Before delving into this latest piece to be found on the STAAD fiction site, let me proffer a more honest answer to the question.
How does it feel to be a scientologist?
Superior — after all nobody else has the “tech” of life, they are all ignorant,misinformed or both
Certain — we know the answer to everything, all that is needed is to “do what Ron says.”
Controlled — though they would categorize this as “dedicated” or “on purpose”. But bottom line, every scientologists does what is good for scientology. Period.
John Logothetis expounds with the usual scientology “talking points” — all to create the impression that scientologists are “free thinkers”.
He poses this question:
When I was 10 years old, I remember thinking: “God, why are there so many rules for so many things? Why is it I HAVE to act a certain way that doesn’t seem to fit who I am? Why is it my parents fight? Why do other people fight? Why are there wars and why can’t people just be happy?!”
He goes on to answer himself by saying he read the bible cover to cover and how wonderful it is, “but it didn’t answer a whole lot of my questions.”
Then he looked through his mother’s psychology textbooks and “literally had NO IDEA what they were talking about—regarding anything.” It’s just not proper as a good scientolgist to say anything positive about any subject that begins with psych-…
Then he found Dianetics and he read that and it was amazing. And then he says “the one HUGE thing that Dianetics and Scientology did for me is liberated me from having all those questions that I thought would never be answered”.
This is the rub with scientology. It claims to have the answers to EVERYTHING.
And he then proceeds with the big lie — the Orwellian “War is Peace” that is the mantra of scientology: “It was all so practical and did not demand that I believe in any certain thing or act any certain way… Scientology has no dogma. It does not demand of you that you be or believe anything at all.”
Except, anyone who is a scientologist MUST believe a LOT of things. In fact, there is a scientology rule for every situation in life. You are NOT in fact free to disagree or reject or question any teaching of scientology. Quite the contrary. You must accept it as written. Other ideas or thoughts are decidedly NOT welcome. It is Hubbard’s way or the highway. Have you ever read Hubbard’s laws in Keeping Scientology Working John?
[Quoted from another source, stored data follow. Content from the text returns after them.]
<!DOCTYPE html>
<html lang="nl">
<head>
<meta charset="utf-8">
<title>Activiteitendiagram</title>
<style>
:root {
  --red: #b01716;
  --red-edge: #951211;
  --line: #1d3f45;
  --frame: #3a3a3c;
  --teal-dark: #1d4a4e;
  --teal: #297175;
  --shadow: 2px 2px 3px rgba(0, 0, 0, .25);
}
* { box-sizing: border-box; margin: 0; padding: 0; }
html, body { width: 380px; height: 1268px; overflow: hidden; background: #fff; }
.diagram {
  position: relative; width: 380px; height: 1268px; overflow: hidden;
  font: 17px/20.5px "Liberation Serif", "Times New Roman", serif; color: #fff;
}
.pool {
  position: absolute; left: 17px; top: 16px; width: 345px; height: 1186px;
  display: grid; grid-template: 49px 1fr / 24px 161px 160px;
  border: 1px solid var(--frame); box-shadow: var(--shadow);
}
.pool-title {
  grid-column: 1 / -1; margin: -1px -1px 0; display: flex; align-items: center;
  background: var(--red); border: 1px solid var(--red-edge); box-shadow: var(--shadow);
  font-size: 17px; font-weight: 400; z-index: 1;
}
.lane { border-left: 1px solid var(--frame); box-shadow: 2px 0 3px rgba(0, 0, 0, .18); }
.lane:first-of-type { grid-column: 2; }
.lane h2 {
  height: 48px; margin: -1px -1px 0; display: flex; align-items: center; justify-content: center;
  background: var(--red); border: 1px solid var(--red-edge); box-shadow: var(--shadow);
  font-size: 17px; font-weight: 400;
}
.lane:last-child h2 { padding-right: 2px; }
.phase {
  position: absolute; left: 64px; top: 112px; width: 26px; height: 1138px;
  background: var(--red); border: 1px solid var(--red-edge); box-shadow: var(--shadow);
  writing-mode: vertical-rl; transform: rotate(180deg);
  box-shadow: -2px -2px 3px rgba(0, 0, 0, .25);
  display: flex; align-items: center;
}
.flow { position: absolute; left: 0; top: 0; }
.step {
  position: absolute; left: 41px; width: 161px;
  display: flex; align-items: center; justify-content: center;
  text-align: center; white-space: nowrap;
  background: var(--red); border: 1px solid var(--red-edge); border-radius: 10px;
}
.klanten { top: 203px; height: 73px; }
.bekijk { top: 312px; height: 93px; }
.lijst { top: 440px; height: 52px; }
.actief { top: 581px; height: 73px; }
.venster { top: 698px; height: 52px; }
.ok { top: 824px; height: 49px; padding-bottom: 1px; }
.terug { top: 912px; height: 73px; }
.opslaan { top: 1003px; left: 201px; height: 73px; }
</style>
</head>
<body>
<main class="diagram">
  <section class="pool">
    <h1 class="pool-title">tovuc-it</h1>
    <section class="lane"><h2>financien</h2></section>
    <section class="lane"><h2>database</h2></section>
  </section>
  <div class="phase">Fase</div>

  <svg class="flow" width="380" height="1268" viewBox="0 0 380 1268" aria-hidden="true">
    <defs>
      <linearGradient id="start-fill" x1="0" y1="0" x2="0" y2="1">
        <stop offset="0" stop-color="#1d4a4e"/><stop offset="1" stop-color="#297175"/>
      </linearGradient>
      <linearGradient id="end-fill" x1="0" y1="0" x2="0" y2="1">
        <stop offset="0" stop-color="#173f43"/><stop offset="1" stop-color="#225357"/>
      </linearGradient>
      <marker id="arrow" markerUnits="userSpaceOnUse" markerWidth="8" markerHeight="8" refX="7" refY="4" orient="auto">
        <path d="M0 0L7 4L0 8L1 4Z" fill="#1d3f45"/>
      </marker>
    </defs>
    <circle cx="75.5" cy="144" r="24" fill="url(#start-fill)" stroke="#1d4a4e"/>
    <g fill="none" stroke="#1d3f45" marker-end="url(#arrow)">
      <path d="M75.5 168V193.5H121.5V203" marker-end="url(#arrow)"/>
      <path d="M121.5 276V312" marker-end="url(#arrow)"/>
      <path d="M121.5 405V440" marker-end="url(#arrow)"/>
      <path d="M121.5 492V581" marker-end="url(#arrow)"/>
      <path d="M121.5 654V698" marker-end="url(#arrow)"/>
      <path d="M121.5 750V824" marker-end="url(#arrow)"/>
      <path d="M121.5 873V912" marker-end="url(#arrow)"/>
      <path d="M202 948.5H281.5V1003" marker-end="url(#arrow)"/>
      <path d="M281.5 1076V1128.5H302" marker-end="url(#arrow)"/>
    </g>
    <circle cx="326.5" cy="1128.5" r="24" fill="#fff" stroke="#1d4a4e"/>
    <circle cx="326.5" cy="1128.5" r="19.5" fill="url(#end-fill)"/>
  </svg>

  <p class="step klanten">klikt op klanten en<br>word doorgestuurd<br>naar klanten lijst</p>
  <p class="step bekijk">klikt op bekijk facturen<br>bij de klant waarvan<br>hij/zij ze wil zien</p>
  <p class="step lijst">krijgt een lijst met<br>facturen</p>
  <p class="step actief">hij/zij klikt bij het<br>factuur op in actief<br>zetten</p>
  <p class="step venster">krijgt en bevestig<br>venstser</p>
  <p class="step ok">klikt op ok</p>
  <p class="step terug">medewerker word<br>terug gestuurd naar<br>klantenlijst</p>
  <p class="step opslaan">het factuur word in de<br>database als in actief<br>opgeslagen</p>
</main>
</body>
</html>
And he then goes on:
“Scientology and Scientologists never demanded anything of me.”
They never demanded any money? No participation in any events? No application of “standard tech”? No “don’t spread entheta”? No “nattering”? No associating with anyone declared SP? No reading the media? No dilettantism?
See how much you get to “make up your own mind and think for yourself” if you say something they don’t like.
You could run a little experiment. Try strolling into your local org and saying “I am concerned David Miscavige is physically assaulting his staff.” See how much freedom of thought you are able to exert.
This is the same guy who tried the old “we welcome all religions” pitch in March of this year on this same STAAD blog. At that time he wrote: “It’s not dogmatic (meaning it doesn’t tell you that you must believe this or that to be one of ‘us’).” Further demonstrating his ignorance he stated “Scientology is all-denominational. That means anyone from any denomination is welcome in Scientology. No strings attached.”
And we all know this isn’t true either. It’s a public “line” to try to make scientology seem normal. The real truth was confessed to the IRS: scientology “is a very exact faith, and a fundamental doctrine of the religion is that its religious services must be orthodox. This doctrine holds that spiritual salvation can be obtained it, and only if, the path to salvation outlined in the Scripture’s religious technology is followed without deviation.”
But then again that’s another notable fact about scientology. The truth is VERY malleable. It all depends on who it is being told to.
Hubbard even coined a term for this: “Acceptable truth.”
Hubbard in many ways created in the real world what George Orwell contemplated in his terrifying 1984 and Animal Farm.